Your task: Look through the records and copy every line in which "extra" appears.

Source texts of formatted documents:
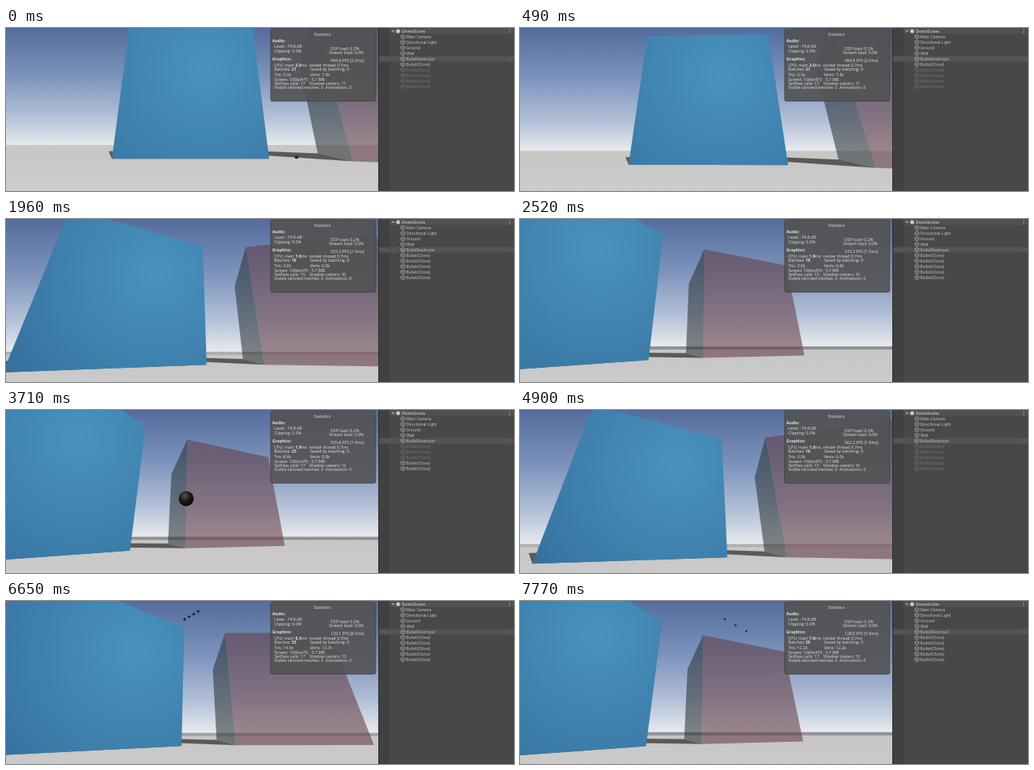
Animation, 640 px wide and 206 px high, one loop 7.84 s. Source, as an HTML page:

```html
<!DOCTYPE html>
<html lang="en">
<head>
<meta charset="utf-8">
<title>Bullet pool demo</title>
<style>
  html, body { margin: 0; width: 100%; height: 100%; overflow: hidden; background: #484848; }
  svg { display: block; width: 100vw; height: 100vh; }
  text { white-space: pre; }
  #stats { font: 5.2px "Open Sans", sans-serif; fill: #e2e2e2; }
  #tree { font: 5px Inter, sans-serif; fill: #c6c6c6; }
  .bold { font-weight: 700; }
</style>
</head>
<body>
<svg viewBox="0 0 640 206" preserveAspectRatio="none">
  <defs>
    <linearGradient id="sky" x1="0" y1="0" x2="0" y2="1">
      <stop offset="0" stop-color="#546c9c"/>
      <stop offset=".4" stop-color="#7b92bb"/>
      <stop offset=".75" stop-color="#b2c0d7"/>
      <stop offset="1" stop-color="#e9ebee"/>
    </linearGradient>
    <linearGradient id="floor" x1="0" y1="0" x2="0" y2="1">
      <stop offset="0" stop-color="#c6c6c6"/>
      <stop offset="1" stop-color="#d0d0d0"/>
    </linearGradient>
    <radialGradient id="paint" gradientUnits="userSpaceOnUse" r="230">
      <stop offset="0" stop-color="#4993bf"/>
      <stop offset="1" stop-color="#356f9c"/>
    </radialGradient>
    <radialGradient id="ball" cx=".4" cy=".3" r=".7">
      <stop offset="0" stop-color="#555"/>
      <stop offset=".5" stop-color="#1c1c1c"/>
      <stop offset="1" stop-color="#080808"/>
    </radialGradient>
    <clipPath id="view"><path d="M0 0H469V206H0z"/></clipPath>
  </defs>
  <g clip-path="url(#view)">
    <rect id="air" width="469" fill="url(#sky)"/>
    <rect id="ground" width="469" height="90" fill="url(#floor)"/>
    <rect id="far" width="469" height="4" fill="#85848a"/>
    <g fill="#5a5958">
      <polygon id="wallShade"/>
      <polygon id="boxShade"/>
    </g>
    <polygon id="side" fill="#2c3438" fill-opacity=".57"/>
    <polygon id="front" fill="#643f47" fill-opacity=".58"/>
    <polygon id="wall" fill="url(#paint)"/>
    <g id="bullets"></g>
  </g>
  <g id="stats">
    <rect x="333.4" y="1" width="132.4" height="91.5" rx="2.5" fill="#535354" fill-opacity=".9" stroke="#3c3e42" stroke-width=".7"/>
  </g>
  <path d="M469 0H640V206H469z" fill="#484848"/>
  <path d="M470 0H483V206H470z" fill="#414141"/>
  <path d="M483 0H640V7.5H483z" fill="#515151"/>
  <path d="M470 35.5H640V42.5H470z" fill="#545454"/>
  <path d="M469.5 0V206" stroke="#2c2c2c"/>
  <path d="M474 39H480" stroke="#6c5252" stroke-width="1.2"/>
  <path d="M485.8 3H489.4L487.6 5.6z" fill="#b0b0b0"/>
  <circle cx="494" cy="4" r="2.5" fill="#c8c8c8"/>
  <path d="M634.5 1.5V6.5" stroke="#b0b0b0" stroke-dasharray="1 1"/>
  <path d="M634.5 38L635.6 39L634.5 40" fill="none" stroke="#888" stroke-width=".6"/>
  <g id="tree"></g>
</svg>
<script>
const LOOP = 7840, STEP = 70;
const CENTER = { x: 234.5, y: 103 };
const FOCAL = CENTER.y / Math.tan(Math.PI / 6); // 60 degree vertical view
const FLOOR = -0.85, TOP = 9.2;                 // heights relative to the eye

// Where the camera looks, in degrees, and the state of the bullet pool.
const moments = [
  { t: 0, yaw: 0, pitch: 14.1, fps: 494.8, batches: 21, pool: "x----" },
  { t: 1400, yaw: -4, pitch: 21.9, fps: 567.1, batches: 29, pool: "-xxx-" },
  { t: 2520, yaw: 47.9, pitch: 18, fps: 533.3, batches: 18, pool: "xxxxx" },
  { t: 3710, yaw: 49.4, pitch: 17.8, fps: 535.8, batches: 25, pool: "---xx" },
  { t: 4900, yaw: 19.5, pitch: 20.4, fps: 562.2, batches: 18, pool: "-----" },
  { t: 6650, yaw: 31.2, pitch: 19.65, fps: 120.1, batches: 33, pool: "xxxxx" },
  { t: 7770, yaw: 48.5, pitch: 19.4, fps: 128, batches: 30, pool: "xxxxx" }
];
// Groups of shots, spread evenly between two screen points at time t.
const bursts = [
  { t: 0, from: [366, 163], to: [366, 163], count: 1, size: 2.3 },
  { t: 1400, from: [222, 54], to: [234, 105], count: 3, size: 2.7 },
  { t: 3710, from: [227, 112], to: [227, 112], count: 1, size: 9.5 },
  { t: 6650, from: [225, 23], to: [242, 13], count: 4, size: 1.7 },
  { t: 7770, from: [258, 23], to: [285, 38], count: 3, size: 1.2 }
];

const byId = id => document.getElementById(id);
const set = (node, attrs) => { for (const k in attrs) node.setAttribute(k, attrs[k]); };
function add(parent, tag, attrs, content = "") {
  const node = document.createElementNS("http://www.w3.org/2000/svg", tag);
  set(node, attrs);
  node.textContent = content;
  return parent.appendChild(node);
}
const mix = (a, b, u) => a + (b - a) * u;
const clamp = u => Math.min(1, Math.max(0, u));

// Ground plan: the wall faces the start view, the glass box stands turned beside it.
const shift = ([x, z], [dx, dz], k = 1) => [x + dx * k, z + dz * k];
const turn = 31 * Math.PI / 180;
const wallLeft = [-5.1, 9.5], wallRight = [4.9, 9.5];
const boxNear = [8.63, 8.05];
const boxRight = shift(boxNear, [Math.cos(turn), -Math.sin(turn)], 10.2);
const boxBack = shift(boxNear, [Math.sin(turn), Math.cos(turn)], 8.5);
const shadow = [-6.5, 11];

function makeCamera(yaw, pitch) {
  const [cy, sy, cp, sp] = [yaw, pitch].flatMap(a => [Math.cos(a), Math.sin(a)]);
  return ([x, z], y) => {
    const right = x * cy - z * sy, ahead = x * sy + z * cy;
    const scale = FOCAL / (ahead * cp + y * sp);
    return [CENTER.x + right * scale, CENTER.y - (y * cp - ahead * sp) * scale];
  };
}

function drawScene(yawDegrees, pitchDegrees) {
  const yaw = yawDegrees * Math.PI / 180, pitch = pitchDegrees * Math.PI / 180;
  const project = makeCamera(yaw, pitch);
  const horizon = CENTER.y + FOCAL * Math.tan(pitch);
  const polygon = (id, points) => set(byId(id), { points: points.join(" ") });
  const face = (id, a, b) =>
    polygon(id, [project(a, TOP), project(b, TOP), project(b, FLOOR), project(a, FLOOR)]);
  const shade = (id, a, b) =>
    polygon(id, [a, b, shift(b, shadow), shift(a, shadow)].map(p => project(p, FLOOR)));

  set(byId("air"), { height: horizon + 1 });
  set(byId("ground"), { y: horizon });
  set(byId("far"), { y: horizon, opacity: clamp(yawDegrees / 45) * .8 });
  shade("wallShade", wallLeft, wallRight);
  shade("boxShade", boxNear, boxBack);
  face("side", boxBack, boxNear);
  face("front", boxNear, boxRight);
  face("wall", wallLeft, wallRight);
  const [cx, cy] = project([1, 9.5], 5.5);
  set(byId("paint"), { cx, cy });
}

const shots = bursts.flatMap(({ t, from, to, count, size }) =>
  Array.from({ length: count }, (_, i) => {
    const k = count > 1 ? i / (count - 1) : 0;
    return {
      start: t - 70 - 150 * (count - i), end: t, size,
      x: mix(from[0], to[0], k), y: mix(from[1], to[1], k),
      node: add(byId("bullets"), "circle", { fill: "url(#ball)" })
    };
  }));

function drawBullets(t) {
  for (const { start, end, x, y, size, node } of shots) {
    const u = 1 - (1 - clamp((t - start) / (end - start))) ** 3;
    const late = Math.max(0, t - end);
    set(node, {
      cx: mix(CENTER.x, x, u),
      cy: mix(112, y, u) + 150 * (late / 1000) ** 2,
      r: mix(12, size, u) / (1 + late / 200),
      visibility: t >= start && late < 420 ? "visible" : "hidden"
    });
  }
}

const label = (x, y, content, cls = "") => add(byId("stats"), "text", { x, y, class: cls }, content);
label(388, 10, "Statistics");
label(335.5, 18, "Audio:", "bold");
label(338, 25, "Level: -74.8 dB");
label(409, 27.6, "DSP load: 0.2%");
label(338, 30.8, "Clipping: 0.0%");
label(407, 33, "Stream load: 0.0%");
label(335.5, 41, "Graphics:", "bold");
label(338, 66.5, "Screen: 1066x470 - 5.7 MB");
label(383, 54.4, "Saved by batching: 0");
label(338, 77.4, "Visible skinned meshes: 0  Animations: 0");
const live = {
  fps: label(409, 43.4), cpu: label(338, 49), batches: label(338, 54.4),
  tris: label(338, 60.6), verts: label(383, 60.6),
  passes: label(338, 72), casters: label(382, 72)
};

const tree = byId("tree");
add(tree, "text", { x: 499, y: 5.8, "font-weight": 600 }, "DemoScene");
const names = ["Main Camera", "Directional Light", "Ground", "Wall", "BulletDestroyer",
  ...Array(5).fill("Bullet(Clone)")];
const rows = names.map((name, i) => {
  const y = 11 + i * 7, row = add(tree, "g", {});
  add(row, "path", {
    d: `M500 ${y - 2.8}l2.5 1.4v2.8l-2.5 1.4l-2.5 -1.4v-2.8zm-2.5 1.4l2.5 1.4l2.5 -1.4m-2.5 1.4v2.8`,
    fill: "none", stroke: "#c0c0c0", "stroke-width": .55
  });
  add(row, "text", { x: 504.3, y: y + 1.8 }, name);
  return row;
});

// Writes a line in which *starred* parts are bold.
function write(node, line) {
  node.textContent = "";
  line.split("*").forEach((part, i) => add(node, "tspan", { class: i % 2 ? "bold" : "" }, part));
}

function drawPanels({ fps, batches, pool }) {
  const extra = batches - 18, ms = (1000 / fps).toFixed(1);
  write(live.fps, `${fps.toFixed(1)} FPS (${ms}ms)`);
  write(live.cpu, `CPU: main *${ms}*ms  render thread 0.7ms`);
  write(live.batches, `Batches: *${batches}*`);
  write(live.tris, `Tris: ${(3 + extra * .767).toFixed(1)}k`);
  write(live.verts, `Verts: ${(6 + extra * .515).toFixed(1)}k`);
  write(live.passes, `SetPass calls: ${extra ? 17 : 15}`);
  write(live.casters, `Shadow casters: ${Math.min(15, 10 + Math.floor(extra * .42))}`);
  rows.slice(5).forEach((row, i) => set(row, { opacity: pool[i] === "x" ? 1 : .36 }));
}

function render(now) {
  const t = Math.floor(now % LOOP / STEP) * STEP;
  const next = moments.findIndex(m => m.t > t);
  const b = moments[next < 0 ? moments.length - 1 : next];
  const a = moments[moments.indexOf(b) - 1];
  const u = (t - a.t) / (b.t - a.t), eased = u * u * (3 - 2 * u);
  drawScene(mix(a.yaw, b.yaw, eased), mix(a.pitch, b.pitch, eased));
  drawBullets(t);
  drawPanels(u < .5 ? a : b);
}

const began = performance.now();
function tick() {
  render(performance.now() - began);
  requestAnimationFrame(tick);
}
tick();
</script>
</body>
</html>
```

Your response:
  const extra = batches - 18, ms = (1000 / fps).toFixed(1);
  write(live.tris, `Tris: ${(3 + extra * .767).toFixed(1)}k`);
  write(live.verts, `Verts: ${(6 + extra * .515).toFixed(1)}k`);
  write(live.passes, `SetPass calls: ${extra ? 17 : 15}`);
  write(live.casters, `Shadow casters: ${Math.min(15, 10 + Math.floor(extra * .42))}`);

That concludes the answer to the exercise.